Centropyge in marine aquariums: which ones and how many?
Here we are with the third episode about the species that you can insert in marine aquarium. Today we’re talking about the dwarf angel fish, or the Centropyge.
This article is also available in: italiano
I’ve always loved aquariums full of fish, as if you were diving in tropical seas. I’ve always had a lot of them, the important thing is knowing which one you can insert and respecting them, obviously.
At the end, it’s all an exercise of equilibrium and proportions. A big fish in a small aquarium it’s not that nice to see and it’ll also make your aquarium appear even smaller than it is, wherever the beauty of the fish. Moreover, a lot of fish that don’t fit for their size, for example some surgeonfish, become very aggressive and can attack other fish, they can get sick frequently, infecting then the other specimens too. Then you have to consider the biological niches, for which it would be totally useless, for example, insert 20 angelfish and then complain that the noone swims in the upper part of the aquarium. Then you have to consider the colors, because some fish get very aggressive towards specimens with similar liveries. And scool fish have to stay in scool… and so on. But let’s continue with order.
Is there a maximum number of fish that can be kept in a marine aquarium? No, there isn’t. If you wat to obtain the maximum from your aquarium, you have to study, know and respect the fish. Choose them wisely.The introduction is the same for all the articles of this series
The Centropyge or dwarf angel fish
The Centropyge belongs to the family of the Pomacanthidae, but due to their characteristics they have to be dealt alone. They’re small angel fish, and they share habis and behavior with their bigger relatives. But differently from them, they stay very small and they’re perfect even for marine aquariums of small dimensions. Well… almost perfect. But we’ll see why later.
They’re very colorful fish, rarely they grow over 12 cm of length, and they’re very active and tireless swimmers. They usually don’t swim in open sea, so they’ll prefer to stay close or inside the rocks.
They’re solitary animal and very combactive against similar fish, especially if they’re other Centropyge. Other than that, they’re calm and little aggressive. They tolerate well even fish of he same species, as long as they’ve different colors. The Centropyge could be a little troublesome to to feed, but ask the seller to see the fish while eating before you buy it, also because a fish that doesn’t eat could not only be problematic, but also not in health. They all come from the Indopacific and, except from the Centropyge resplendens, none have been found in the Atlantic Ocean. Generally they can be inserted in marine aquariums of al least 100 liters, even if, as always, you have to check the specific preferences for each species because there are always exceptions.
The main problem with Centropyge

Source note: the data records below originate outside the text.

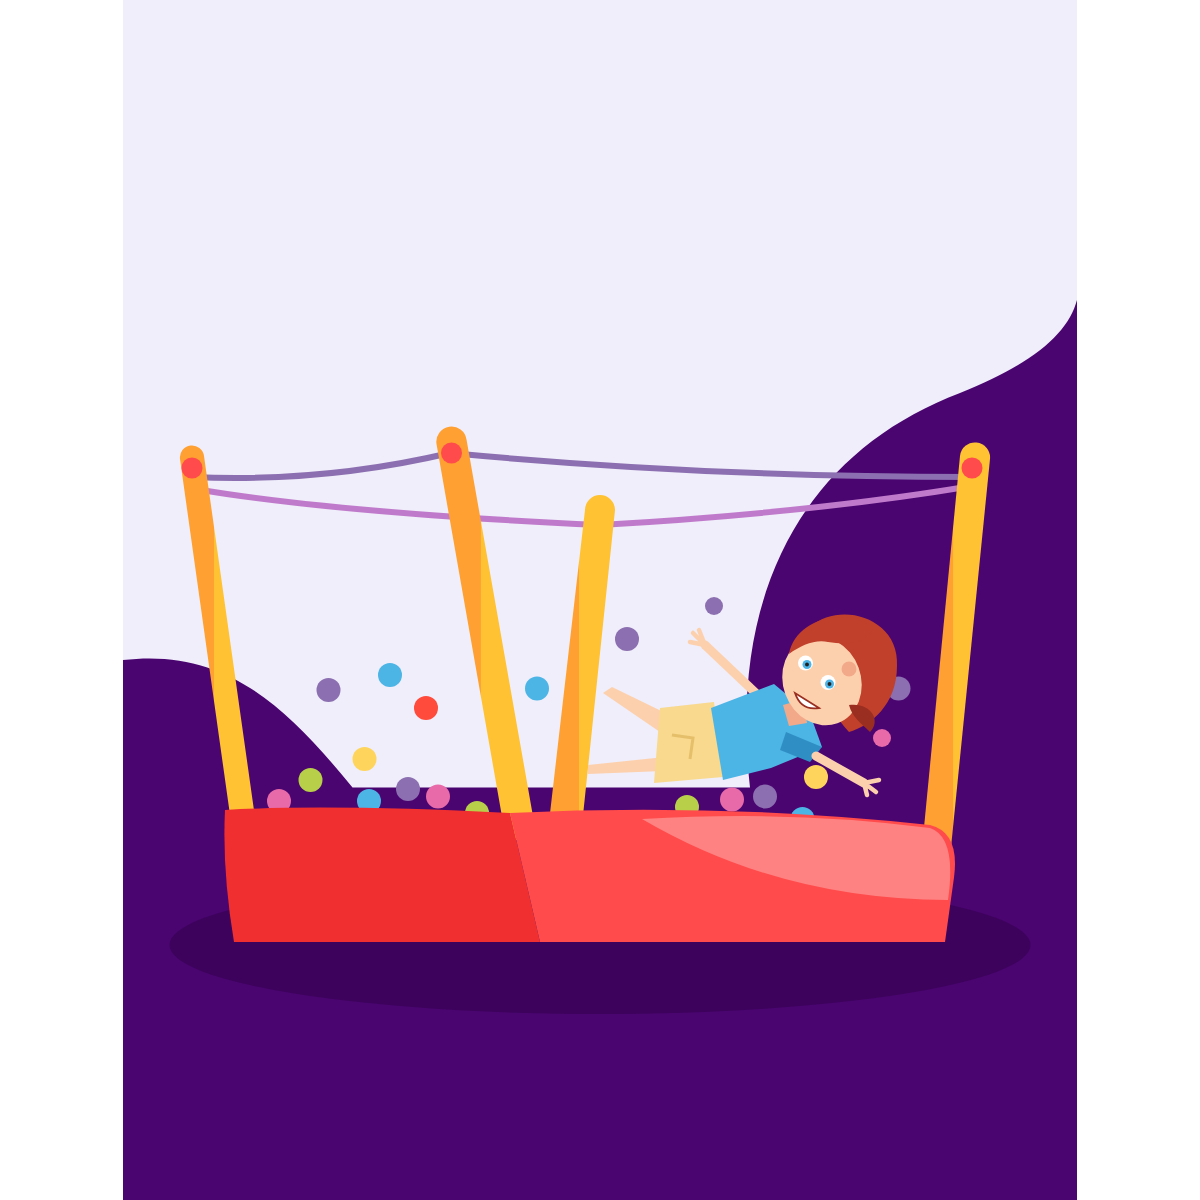
<!DOCTYPE html>
<html lang="en">
<head>
<meta charset="utf-8">
<title>Ball Pit Fun</title>
<link rel="stylesheet" href="https://fonts.googleapis.com/css2?family=Nunito:wght@400;700&display=swap">
<style>
  :root {
    --page: #ffffff;
    --sky: #efeefa;
    --hill: #4a0570;
    --shadow: #3d035c;
    --pole: #ffc233;
    --pole-shade: #ffa033;
    --cap: #ff4b4b;
    --rope-dark: #8c6fb0;
    --rope-light: #c07acb;
    --pit-dark: #f03030;
    --pit: #ff4b4b;
    --pit-shine: #ff8282;
    --skin: #fdd0ad;
    --skin-shade: #f2a98a;
    --hair: #c0402c;
    --hair-dark: #9a2e20;
    --shirt: #4db4e6;
    --shirt-shade: #2f8fc4;
    --shorts: #f8d98e;
    --shorts-shade: #e6bf6a;
    --ball-purple: #8c6fb0;
    --ball-blue: #4db4e6;
    --ball-red: #ff4b3b;
    --ball-yellow: #ffd45c;
    --ball-green: #b8cf4a;
    --ball-pink: #e86aa8;
  }
  html, body { margin: 0; padding: 0; overflow: hidden; background: var(--page); font-family: "Nunito", sans-serif; }
  .canvas { width: 1200px; height: 1200px; display: block; }
</style>
</head>
<body>
<svg class="canvas" viewBox="0 0 800 800" width="1200" height="1200" role="img" aria-label="Child falling back into a ball pit">
  <defs>
    <circle id="ball" r="8"/>
    <linearGradient id="poleFill" x1="0" x2="1">
      <stop offset="0.45" stop-color="var(--pole-shade)"/>
      <stop offset="0.46" stop-color="var(--pole)"/>
    </linearGradient>
  </defs>

  <rect class="backdrop" x="82" y="0" width="636" height="800" fill="var(--sky)"/>
  <path class="hills" fill="var(--hill)" d="M82,440 C150,432 190,470 235,525 L500,525 C485,390 540,300 640,262 C690,242 712,222 718,200 L718,800 L82,800 Z"/>
  <ellipse class="ground-shadow" cx="400" cy="630" rx="287" ry="46" fill="var(--shadow)"/>

  <g class="ropes" fill="none" stroke-width="4">
    <path d="M128,318 Q215,322 300,302 Q470,318 648,318" stroke="var(--rope-dark)"/>
    <path d="M130,326 Q225,342 400,350 Q540,342 648,324" stroke="var(--rope-light)"/>
  </g>

  <g class="balls-back">
    <use href="#ball" x="219" y="460" fill="var(--ball-purple)"/>
    <use href="#ball" x="260" y="450" fill="var(--ball-blue)"/>
    <use href="#ball" x="284" y="472" fill="var(--ball-red)"/>
    <use href="#ball" x="243" y="506" fill="var(--ball-yellow)"/>
    <use href="#ball" x="207" y="520" fill="var(--ball-green)"/>
    <use href="#ball" x="272" y="526" fill="var(--ball-purple)"/>
    <use href="#ball" x="292" y="531" fill="var(--ball-pink)"/>
    <use href="#ball" x="246" y="534" fill="var(--ball-blue)"/>
    <use href="#ball" x="186" y="534" fill="var(--ball-pink)"/>
    <use href="#ball" x="318" y="542" fill="var(--ball-green)"/>
    <use href="#ball" x="358" y="459" fill="var(--ball-blue)" transform="translate(0 0)"/>
    <use href="#ball" x="418" y="426" fill="var(--ball-purple)"/>
    <circle cx="476" cy="404" r="6" fill="var(--ball-purple)"/>
    <use href="#ball" x="599" y="459" fill="var(--ball-purple)"/>
    <circle cx="588" cy="492" r="6" fill="var(--ball-pink)"/>
    <use href="#ball" x="544" y="518" fill="var(--ball-yellow)"/>
    <use href="#ball" x="510" y="531" fill="var(--ball-purple)"/>
    <use href="#ball" x="488" y="533" fill="var(--ball-pink)"/>
    <use href="#ball" x="458" y="538" fill="var(--ball-green)"/>
    <use href="#ball" x="535" y="546" fill="var(--ball-blue)"/>
  </g>

  <g class="poles" fill="url(#poleFill)">
    <path d="M120,306 a8,8 0 0 1 16,-2 L170,545 L154,548 Z"/>
    <path d="M291,296 a10,10 0 0 1 20,-3 L356,548 a10,10 0 0 1 -20,4 Z"/>
    <path d="M390,340 a10,10 0 0 1 20,0 L388,550 L366,548 Z"/>
    <path d="M640,304 a10,10 0 0 1 20,2 L634,565 L615,562 Z"/>
  </g>
  <g class="pole-caps" fill="var(--cap)">
    <circle cx="128" cy="312" r="7"/>
    <circle cx="301" cy="302" r="7"/>
    <circle cx="648" cy="312" r="7"/>
  </g>

  <g class="child">
    <path class="arm-back" d="M470,430 L508,466" stroke="var(--skin)" stroke-width="6" stroke-linecap="round"/>
    <path class="hand-back" d="M470,430 l-8,-8 M470,430 l-4,-10 M470,430 l-10,-2" stroke="var(--skin)" stroke-width="3" stroke-linecap="round"/>
    <path class="leg-top" d="M445,476 L408,458 L402,462 L440,488 Z" fill="var(--skin)"/>
    <path class="leg-bottom" d="M440,505 L392,510 L392,516 L442,514 Z" fill="var(--skin)"/>
    <path class="shorts" d="M440,472 L476,468 L482,518 L436,522 Z" fill="var(--shorts)"/>
    <path class="shorts-fold" d="M448,490 L462,492 L460,506" stroke="var(--shorts-shade)" stroke-width="2" fill="none"/>
    <path class="shirt" d="M474,472 L516,456 L540,476 L548,498 L514,512 L482,520 Z" fill="var(--shirt)"/>
    <path class="shirt-sleeve" d="M524,488 L548,498 L540,508 L520,500 Z" fill="var(--shirt-shade)"/>
    <path class="arm-front" d="M544,504 L576,522" stroke="var(--skin)" stroke-width="6" stroke-linecap="round"/>
    <path class="hand-front" d="M576,522 l10,-2 M576,522 l8,6 M576,522 l2,8" stroke="var(--skin)" stroke-width="3" stroke-linecap="round"/>
    <path class="neck" d="M522,470 L536,466 L538,482 L526,484 Z" fill="var(--skin-shade)"/>
    <path class="hair-back" d="M540,418 C560,400 600,412 598,444 C598,470 580,484 566,488 C550,470 532,440 540,418 Z" fill="var(--hair)"/>
    <ellipse class="face" cx="548" cy="454" rx="26" ry="30" fill="var(--skin)" transform="rotate(-20 548 454)"/>
    <path class="hair-front" d="M526,436 C530,414 560,404 582,418 C578,430 564,430 552,428 C544,426 534,430 526,436 Z" fill="var(--hair)"/>
    <path class="hair-lock" d="M566,470 C580,468 588,480 580,488 C574,482 568,478 566,470 Z" fill="var(--hair-dark)"/>
    <g class="eyes">
      <circle cx="537" cy="442" r="5" fill="#fff"/>
      <circle cx="552" cy="455" r="5" fill="#fff"/>
      <circle cx="538" cy="443" r="3" fill="var(--shirt)"/>
      <circle cx="553" cy="456" r="3" fill="var(--shirt)"/>
      <circle cx="538" cy="443" r="1.3" fill="#222"/>
      <circle cx="553" cy="456" r="1.3" fill="#222"/>
    </g>
    <path class="mouth" d="M530,462 Q534,474 546,472 Z" fill="#fff" stroke="var(--hair-dark)" stroke-width="1.2"/>
    <circle class="ear" cx="566" cy="446" r="5" fill="var(--skin-shade)"/>
  </g>

  <g class="pit-body">
    <path class="pit-left" d="M150,540 Q220,536 340,542 L360,628 L156,628 Q148,580 150,540 Z" fill="var(--pit-dark)"/>
    <path class="pit-right" d="M340,542 Q480,535 620,550 Q640,555 636,585 L630,628 L360,628 Z" fill="var(--pit)"/>
    <path class="pit-shine" d="M428,546 Q530,540 620,552 Q638,558 632,600 Q520,600 428,546 Z" fill="var(--pit-shine)"/>
  </g>
</svg>
</body>
</html>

There aren’t roses without thorns. The Centropyge, unfortunately, as well as the other angel fish, really love sponges. They can be selective about their likings, and that would be a relative problem, but they often love to try the polyps of the corals, the longest ones in particular, so the main part of the hard corals LPS and some soft coral are in strong risk. Let’s say that if they’re well feed the possibility isn’t so high, but it may always be, even if they’ve been in the same aquarium for years. One day they decide to try this beautiful Acanthastrea and then it’s a nightmare. But in general hard corals SPS can resist.
Speaking of probability, always considering that every animal is different, we can say that the Centropyge bicolor is the one most at risk, while the Acanthops is the reef-safer. I have to say I’ve taken both together for years and without any damage for the corals. Keeping them well feeded is very helpful.
In Italy there was a show of Centroypge organized during the PetsFestival 2019, here there’s the article with pictures and comments of the day.
The needed spaces
Considering the habits of these beautiful fish, we can say that: the Centropyge bicolor, that’s one of the biggest, would be better an aquarium of 200 liters; the Centropyge loriculus only needs 120 liters; and the Acanthops 100 liters. The flavissimus and the heraldi need 120 liters; the ferrugata and the bispinosus need 100 liters, and the eibli needs 150 liters.
We already wrote some useful article that you can consult for the needs of these specific species (but they’re in italian):
From the same series:
We’re currently writing some articles on the various families of fish, and we we’re going to collect below each article the links of the same series. And is there a particular family that you’d like to learn more about?
- Surgeonfish in marine aquariums: how many and why?
- Synchiropus in marine quariums: which ones and how many?
- Centropyge in marine aquariums: which ones and how many?